  2. Poor oral health can lead to disability. When most people think of physical disabilities, wheelchairs and hearing aids come to mind easily. However, if you’ve lost your ability to chew correctly because of some missing molars, then this oral issue is very much a disability.Oral conditions and disease can also cause embarrassment, pain and suffering. In addition to functional limitations, dental problems and symptoms can result in a loss of productivity.
  3. Oral disease and chronic diseases share common risk factors. Your oral and general health share potential causes and risk factors. For example, a poor diet, lack of hygiene, smoking, alcohol use and stress are shared risk factors for both health areas. To complicate things further, oral conditions and general health conditions are more likely to occur together, thus creating a knock-on effect. For example, if you become nutrient deficient because an oral infection affects your ability to chew, your immune system may become impaired – making it harder for your body to fight off the infection.
  4. Chronic diseases may cause or exacerbate oral diseases. Having a general health problem can result in oral health complications. For example, diabetics with increased blood sugar levels may also have low pH saliva and very dry mouths. Without the protective effects of saliva at normal pH levels, they are at higher risk of tooth decay, cavities and periodontal disease. And the side effects of taking certain medications alone – regardless of the disease being treated – can also result in dry mouth and the ensuing oral complications. Long-term stress and anxiety is associated with teeth clenching and grinding which can cause major teeth damage and wear & tear.

Achieving good oral health is beneficial not just for your teeth, gums and mouth, but also for your whole body’s health and well being.

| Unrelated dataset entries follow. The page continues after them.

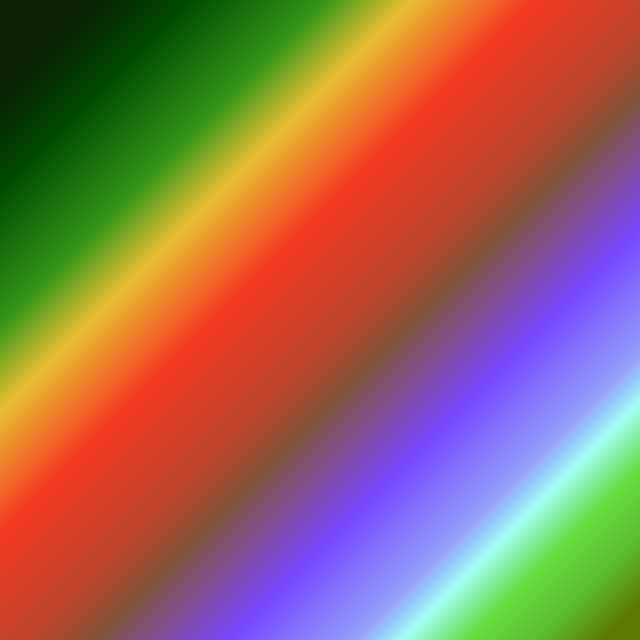
A WebGL 1 fragment shader for this background:

```glsl
precision highp float;
// Diagonal bands of colour running from a dark green top-left corner
// through yellow, red, violet and cyan to an olive bottom-right corner.
// One diagonal coordinate drives a chain of linear blends between stops.

uniform vec2 u_resolution;

// Diagonal position: 0 at the top-left corner, 1 at the bottom-right.
float diagonal(vec2 uv) {
    return 0.5 * (uv.x + 1.0 - uv.y);
}

// Blend linearly from one colour to the next between two stops.
vec3 blendStop(vec3 color, vec3 next, float start, float end, float t) {
    return mix(color, next, clamp((t - start) / (end - start), 0.0, 1.0));
}

vec3 spectrum(float t) {
    // Shadowed greens
    vec3 color = vec3(0.04, 0.13, 0.02);
    color = blendStop(color, vec3(0.00, 0.29, 0.00), 0.075, 0.147, t);
    color = blendStop(color, vec3(0.19, 0.58, 0.09), 0.147, 0.252, t);

    // Yellow ridge into red
    color = blendStop(color, vec3(0.91, 0.75, 0.19), 0.252, 0.321, t);
    color = blendStop(color, vec3(0.96, 0.23, 0.13), 0.321, 0.416, t);
    color = blendStop(color, vec3(0.73, 0.27, 0.17), 0.416, 0.525, t);

    // Brown seam into violet
    color = blendStop(color, vec3(0.52, 0.33, 0.22), 0.525, 0.572, t);
    color = blendStop(color, vec3(0.47, 0.28, 1.00), 0.572, 0.678, t);
    color = blendStop(color, vec3(0.57, 0.63, 0.98), 0.678, 0.777, t);

    // Cyan ridge into fresh green and olive
    color = blendStop(color, vec3(0.64, 1.00, 0.95), 0.777, 0.815, t);
    color = blendStop(color, vec3(0.40, 0.87, 0.26), 0.815, 0.864, t);
    color = blendStop(color, vec3(0.36, 0.73, 0.17), 0.864, 0.922, t);
    return blendStop(color, vec3(0.36, 0.48, 0.00), 0.922, 0.970, t);
}

void main() {
    vec2 uv = gl_FragCoord.xy / u_resolution;
    gl_FragColor = vec4(spectrum(diagonal(uv)), 1.0);
}
```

With a healthy diet, good oral care & hygiene and regular preventative dental visits, you can “fill two needs with the same deeds”!